"Many health care organizations are overwhelmed with just keeping the lights on when it comes to IT projects. Staying on top of regulatory requirements and day-to-day operations doesn't leave time for much else," Dr. Cliff Bleustein, head of Dell's global health care consulting services, told eWEEK. "That's where the cloud comes in, and I think we'll continue to see adoption rates climb—particularly with hybrid solutions—in 2015. This approach helps health care organizations reclaim resources from maintenance tasks and inefficient processes in order to fund much-needed innovation."

In addition, nearly half (46 percent) of all health care organizations surveyed cited better allocation of IT resources as the biggest benefit of cloud computing—a benefit that was followed closely by cost savings (39 percent).

"Cloud hosting facilitates access to data from any Internet-connected device, giving health care providers mobility without having to store data on vulnerable end-user devices," Dr. Bleustein said. "Forgoing on-site servers also frees up physician practices from the need to create and maintain hardware infrastructure, allowing them to focus on the clinical and business issues of implementing an EMR [electronic medical record], or any other clinical or business application."
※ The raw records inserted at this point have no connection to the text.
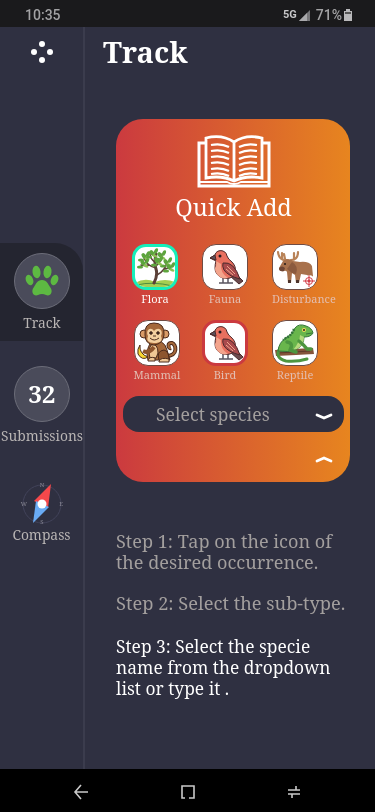
<!DOCTYPE html>
<html lang="en">
<head>
<meta charset="utf-8">
<title>Track</title>
<style>
:root{--bg:#2f3041;--line:#3b3c4d;--tab:#242530;--disc:#4a4b5a;--ring:#6c6d79;--muted:#a39f9e;--label:#b9b5b4;--red:#cb3a3f;--orange:#e7851f;--leaf:#5db942;--white:#fff;--ink:#2b2422;--mint:#16efba}
*{box-sizing:border-box;margin:0;padding:0}
html,body{width:375px;height:812px;overflow:hidden}
body{font-family:"Noto Serif",serif;background:var(--bg);color:var(--white);display:flex;flex-direction:column;white-space:nowrap}
svg{display:block;flex:none}
.status{height:27px;background:#1a1a1c;color:#a3a3a5;font:500 14px/30px Roboto,sans-serif;display:flex;padding:0 23px 0 25px}
.status .network{margin-left:auto;font-weight:700;font-size:11px;color:#c8c8ca}
.status .signal{margin:9px 6px 0 2px}
.status .battery{margin:9px 0 0 2px}
.screen{height:742px;display:flex}
.sidebar{width:85px;border-right:2px solid var(--line);position:relative;display:flex;flex-direction:column;align-items:center}
.menu{margin:13px 0 0 1px;height:24px}
.item{width:83px;display:flex;flex-direction:column;align-items:center;color:var(--label);font-size:13.8px;line-height:20px;text-decoration:none}
.item.active{margin-top:179px;height:98px;padding:10px 0 0 1px;background:var(--tab);border-top-right-radius:28px}
.item.submissions{margin-top:25px;padding-left:1px}
.item.compass{margin-top:33px}
.disc{width:56px;height:56px;border-radius:50%;background:var(--disc);border:1px solid var(--ring);display:flex;align-items:center;justify-content:center;margin-bottom:4px;color:var(--white);font-size:24px;font-weight:700}
.content{flex:1;padding:4px 0 0 18px}
h1{font-size:29px;line-height:42px}
.card{width:234px;height:363px;margin:46px 0 0 13px;border-radius:27px;background:linear-gradient(90deg,var(--red),var(--orange));padding:16px 6px 0 7px;display:flex;flex-direction:column;align-items:center}
h2{font-size:23.6px;font-weight:400;line-height:34px;margin-top:2px}
.types{align-self:stretch;display:grid;grid-template-columns:repeat(3,70px);row-gap:12px;padding-left:9px;margin-top:20px}
.type{width:46px;display:flex;flex-direction:column;align-items:center;font-size:11px;line-height:18px;color:#e3c0b5;text-decoration:none}
.type.chosen{color:var(--white)}
.type.wide{align-items:flex-start}
.type.shifted{margin-left:2px}
.tile{width:46px;height:46px;border-radius:14px;background:var(--white);border:1px solid #6f4b43;overflow:hidden}
.tile svg{margin:-1px}
.chosen .tile{border:3px solid var(--mint)}
.chosen .tile svg,.marked .tile svg{margin:-3px}
.marked .tile{border:3px solid var(--red)}
.select{width:221px;height:36px;border-radius:16px;background:var(--bg);margin-top:12px;padding:0 10px 0 33px;display:flex;align-items:center;justify-content:space-between;font-size:17.7px;color:var(--muted)}
.select svg{margin-top:5px}
.collapse{align-self:flex-end;margin:22px 10px 0 0}
.steps{margin:49px 0 0 13px;list-style:none;line-height:21px;color:var(--muted)}
.steps li{margin-bottom:19px;font-size:18.1px}
.steps .second{font-size:18.3px;margin-bottom:23px}
.steps .current{font-size:17.4px;color:var(--white)}
.system{height:43px;background:#000;display:flex;justify-content:space-between;align-items:center;padding:2px 73px 0}
</style>
</head>
<body>
<header class="status">
  <span>10:35</span>
  <span class="network">5G</span>
  <svg class="signal" width="11" height="12"><path d="M0 12 11 1V12Z" fill="#77777a"/><path d="M0 12 8 4V12Z" fill="#a9a9ac"/></svg>
  <span>71%</span>
  <svg class="battery" width="8" height="12"><path d="M2 0H6V2H8V12H0V2H2Z" fill="#b9b9bb"/><path d="M1 3H7V5H1Z" fill="#555"/></svg>
</header>

<div class="screen">
  <nav class="sidebar">
    <a class="menu" href="#" aria-label="Menu"><svg width="24" height="24" fill="#fff"><circle cx="12" cy="4" r="3"/><circle cx="12" cy="20" r="3"/><circle cx="4" cy="12" r="3"/><circle cx="20" cy="12" r="3"/></svg></a>
    <a class="item active" href="#">
      <span class="disc"><svg width="34" height="32" viewBox="0 0 34 32" fill="#5db942"><ellipse cx="11.5" cy="7" rx="4" ry="6.2" transform="rotate(-8 11.5 7)"/><ellipse cx="22.5" cy="7" rx="4" ry="6.2" transform="rotate(8 22.5 7)"/><ellipse cx="4.5" cy="15" rx="3.6" ry="5.4" transform="rotate(-22 4.5 15)"/><ellipse cx="29.5" cy="15" rx="3.6" ry="5.4" transform="rotate(22 29.5 15)"/><path d="M17 15C22 15 23 19 25 22C29 27 25 32 21 30Q17 28 13 30C9 32 5 27 9 22C11 19 12 15 17 15Z"/></svg></span>
      Track
    </a>
    <a class="item submissions" href="#"><span class="disc">32</span>Submissions</a>
    <a class="item compass" href="#">
      <svg width="46" height="46" viewBox="0 0 46 46"><circle cx="23" cy="25" r="19" fill="none" stroke="#42435a"/><path d="M32 5 15 22 29 29Z" fill="#f5484b"/><path d="M14 44 17 22 30 28Z" fill="#69abf5"/><circle cx="23" cy="25" r="4.5" fill="#fff"/><g font-family="Noto Serif,serif" font-size="6" fill="#8d8c98" text-anchor="middle"><text x="23" y="8">N</text><text x="23" y="45">S</text><text x="5" y="27">W</text><text x="42" y="27">E</text></g></svg>
      Compass
    </a>
  </nav>

  <main class="content">
    <h1>Track</h1>
    <section class="card">
      <svg width="74" height="53" viewBox="0 0 74 53" fill="none" stroke="#fff" stroke-width="3">
        <path d="M9 8H2V51H72V8H65"/>
        <path d="M37 7Q25-1 9 3V43Q25 40 37 46Q49 40 65 43V3Q49-1 37 7V46" stroke-width="2.8"/>
        <path d="M3 47H30Q37 51 44 47H71" stroke-width="2"/>
        <g id="book-lines" stroke-width="2.2"><path id="book-line" d="M14 10Q24 8 32 12"/><use href="#book-line" y="6"/><use href="#book-line" y="12"/><use href="#book-line" y="18"/><use href="#book-line" y="24"/><use href="#book-line" y="29"/></g>
        <use href="#book-lines" transform="matrix(-1 0 0 1 74 0)"/>
      </svg>
      <h2>Quick Add</h2>

      <div class="types">
        <a class="type chosen" href="#"><span class="tile">
          <svg width="46" height="46" viewBox="0 0 46 46">
            <path d="M3 39Q13 33 23 38Q33 34 43 38V43H3Z" fill="#a5ce52"/><path d="M5 41Q20 37 41 42" stroke="#4f8f3e" fill="none"/>
            <g fill="none" stroke="#5b4038" stroke-linecap="round"><path d="M22 39Q26 31 24 25Q22 19 24 10" stroke-width="3"/><path d="M25 31Q33 27 35 18M24 24Q15 22 12 14M24 22Q30 18 30 10M23 18Q18 15 18 9M33 25Q37 24 39 23M17 21Q12 22 9 21" stroke-width="1.5"/></g>
            <g fill="#5da43d"><g id="leaf-cluster"><ellipse cx="12" cy="12" rx="2" ry="3.2" transform="rotate(-35 12 12)"/><ellipse cx="16" cy="10" rx="1.7" ry="3" transform="rotate(25 16 10)"/><ellipse cx="9" cy="16" rx="3" ry="1.6"/><ellipse cx="15" cy="15" rx="2.6" ry="1.5" transform="rotate(25 15 15)" fill="#8cc152"/></g><use href="#leaf-cluster" x="8" y="-3"/><use href="#leaf-cluster" x="16" y="-1"/><use href="#leaf-cluster" x="22" y="6"/><use href="#leaf-cluster" x="-1" y="7"/><use href="#leaf-cluster" x="25" y="11"/><use href="#leaf-cluster" x="13" y="5"/></g>
          </svg></span>Flora</a>

        <a class="type" href="#"><span class="tile">
          <svg width="46" height="46" viewBox="0 0 46 46">
            <g id="bird" stroke="#4b2a2c" stroke-linejoin="round">
              <path d="M21 33V39M26 33V39M17 39H31" fill="none" stroke="#5a5560" stroke-width="1.5"/>
              <path d="M31 27 41 37 37 40 28 32Z" fill="#6b4a4d"/>
              <path d="M8 14 13 11C14 5 24 5 25 12Q26 15 30 18C35 23 35 31 28 34C20 36 13 31 13 24Q13 20 14 17Z" fill="#e8705f"/>
              <path d="M14 17Q15 22 13 24C13 31 20 36 26 34Q18 29 19 20Z" fill="#f3a48c" stroke="none"/>
              <path d="M21 19Q32 17 38 35Q26 32 22 26Q20 22 21 19Z" fill="#a94a4c"/>
              <path d="M25 22 33 30M24 25 31 31" fill="none" stroke="#f0a58b"/>
              <path d="M8 14 13 11 14 16Z" fill="#59525c"/>
              <circle cx="18" cy="12" r="1.5" fill="#241b20" stroke="none"/>
            </g>
          </svg></span>Fauna</a>

        <a class="type wide" href="#"><span class="tile">
          <svg width="46" height="46" viewBox="0 0 46 46">
            <g fill="none" stroke="#b98358" stroke-width="2.2" stroke-linecap="round"><path d="M15 16Q7 17 6 8M10 15V9M13 15 12 10M19 16Q26 16 26 8M22 15V9"/></g>
            <path d="M11 17Q16 13 21 17L28 18Q37 17 40 22L41 32 40 39H37L35 31 29 30 27 39H24L23 31 20 29 19 39H16L15 28Q14 26 12 27Q7 28 7 24Z" fill="#a8714c"/>
            <path d="M20 18Q27 22 24 30L20 29 15 25Z" fill="#8b5a3e"/><path d="M7 24Q10 21 13 24L12 27Q7 28 7 24Z" fill="#6d4636"/><circle cx="13" cy="20" r="1" fill="#241b18"/>
            <path d="M16 36H19V39H16ZM24 36H27V39H24Z" fill="#4d342b"/>
            <circle cx="37" cy="37" r="6" fill="#fff"/><g fill="none" stroke="#d33a45"><circle cx="37" cy="37" r="3.5"/><path d="M37 31V43M31 37H43"/></g><circle cx="37" cy="37" r="1.4" fill="#d33a45"/>
          </svg></span>Disturbance</a>

        <a class="type shifted" href="#"><span class="tile">
          <svg width="46" height="46" viewBox="0 0 46 46" stroke="#4b2a1c" stroke-linejoin="round">
            <path d="M32 36C45 36 42 24 38 23C33 22 34 29 37 28" fill="none" stroke="#4b2a1c" stroke-width="4"/><path d="M32 36C45 36 42 24 38 23C33 22 34 29 37 28" fill="none" stroke="#a4683a" stroke-width="2"/>
            <path d="M17 22Q30 18 33 30L36 40H14Q11 31 17 22Z" fill="#a4683a"/>
            <path d="M17 25Q24 23 24 33L22 38H16Q14 30 17 25Z" fill="#efc795"/>
            <path d="M25 40Q22 31 30 30Q35 31 35 40Z" fill="#8d552e"/><path d="M14 40Q16 36 21 38V41H14ZM25 41Q27 37 35 39V42H25Z" fill="#efc795"/>
            <circle cx="10" cy="14" r="4" fill="#d99b66"/><circle cx="31" cy="14" r="4" fill="#d99b66"/>
            <path d="M20 3Q31 3 30 15Q29 24 20 25Q11 24 11 15Q10 3 20 3Z" fill="#a4683a"/>
            <path d="M20 11C24 6 30 10 27 16Q30 23 20 23Q11 23 14 16C11 10 17 6 20 11Z" fill="#f3cf9f" stroke="none"/>
            <circle cx="17" cy="13" r="1.3" fill="#2b2422"/><circle cx="24" cy="13" r="1.3" fill="#2b2422"/><path d="M16 18Q20 22 25 18M19 16H22" fill="none"/>
            <path d="M20 27Q15 34 9 31" fill="none" stroke="#8d552e" stroke-width="4"/>
            <path d="M6 25Q5 34 14 37Q8 41 4 34Q3 29 6 25Z" fill="#f8d731"/>
          </svg></span>Mammal</a>

        <a class="type marked" href="#"><span class="tile"><svg width="46" height="46" viewBox="0 0 46 46"><use href="#bird"/></svg></span>Bird</a>

        <a class="type" href="#"><span class="tile">
          <svg width="46" height="46" viewBox="0 0 46 46" stroke-linejoin="round">
            <path d="M3 30 41 28 42 34 24 35 4 36Z" fill="#84543a"/><path d="M6 33 38 31" stroke="#5e3a2a" fill="none"/>
            <path d="M8 28Q2 38 14 41Q25 42 35 39" fill="none" stroke="#4d963f" stroke-width="3" stroke-linecap="round"/>
            <path d="M23 8Q27 3 34 6Q40 8 41 13Q39 17 32 17Q32 25 25 29Q16 33 6 31Q7 22 14 18Q21 14 23 8Z" fill="#69b64c" stroke="#34753a"/>
            <path d="M32 17Q32 25 25 29L21 30Q28 22 28 15Z" fill="#b5d97d"/>
            <path d="M22 9Q20 15 14 18L11 20" fill="none" stroke="#34753a" stroke-width="2.5" stroke-dasharray="2 1"/>
            <path d="M27 21Q32 25 35 29H39M15 22Q22 23 18 30L24 32" fill="none" stroke="#4d963f" stroke-width="3.5" stroke-linecap="round"/>
            <circle cx="32" cy="10" r="2" fill="#f3da58"/><circle cx="32" cy="10" r="1" fill="#222"/><path d="M34 14 40 13" stroke="#34753a"/>
          </svg></span>Reptile</a>
      </div>

      <div class="select">Select species
        <svg width="20" height="8" fill="none" stroke="#fff" stroke-width="2.8" stroke-linecap="round"><path d="M3 2 10 5 17 2"/></svg>
      </div>
      <a class="collapse" href="#" aria-label="Collapse"><svg width="20" height="9" fill="none" stroke="#fff" stroke-width="2.8" stroke-linecap="round"><path d="M3 7 10 4 17 7"/></svg></a>
    </section>

    <ol class="steps">
      <li>Step 1: Tap on the icon of<br>the desired occurrence.</li>
      <li class="second">Step 2: Select the sub-type.</li>
      <li class="current">Step 3: Select the specie<br>name from the dropdown<br>list or type it .</li>
    </ol>
  </main>
</div>

<footer class="system">
  <svg width="16" height="16" fill="none" stroke="#c9c9c9" stroke-width="1.6"><path d="M8 1 2 8 8 15M2 8H15"/></svg>
  <svg width="16" height="16" fill="none" stroke="#c9c9c9" stroke-width="1.6"><path d="M5 14H2V2H14V14H9"/></svg>
  <svg width="16" height="16" fill="none" stroke="#c9c9c9" stroke-width="1.6"><path d="M2 6H14M10 2V6M2 10H14M6 10V14"/></svg>
</footer>
</body>
</html>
Cloud technology also offers the flexibility to scale, letting you expand or contract your compute power and storage as needed so that you pay only for what you use—which means organizations can align expenses more closely with revenue, he explained.

The study also revealed that the top three IT priorities cited by health care respondents were making IT more cost-efficient, upgrading infrastructure and optimizing data centers.

"The complexity and difficulty of securing health care data is one of the major reasons that cloud hosting for EMRs and other medical applications has grown so quickly," Dr. Bleustein said. "A reliable health care cloud vendor will invest in the best and brightest security professionals and systems, spreading the cost over multiple tenants. In many ways, the cloud offers enhanced security for health care data, and that really levels the playing field for smaller and midsize providers."

The results for health care organizations mirror the study's overall findings in which nearly all IT decision-makers surveyed said their companies either use or plan to use cloud solutions.

Only 3 percent of respondents across all industries are not planning to leverage cloud solutions.

"At Dell we're seeing more of our health care customers using the cloud for hosted services and for archiving data that ultimately can be analyzed," Dr. Bleustein said. "Local infrastructure is still important, though, and many hospitals will find that a hybrid structure best meets their needs."

He explained there could be high-performance compute (HPC) requirements that could necessitate local infrastructure, including analyzing workloads, revenue, patient records and other data-intensive applications.

"Overall, the predominant trend will be to move as much compute as possible to a cloud environment that enables clinical data to be easily stored, analyzed and shared; protects privacy; and ultimately drives down capital costs," Dr. Bleustein noted.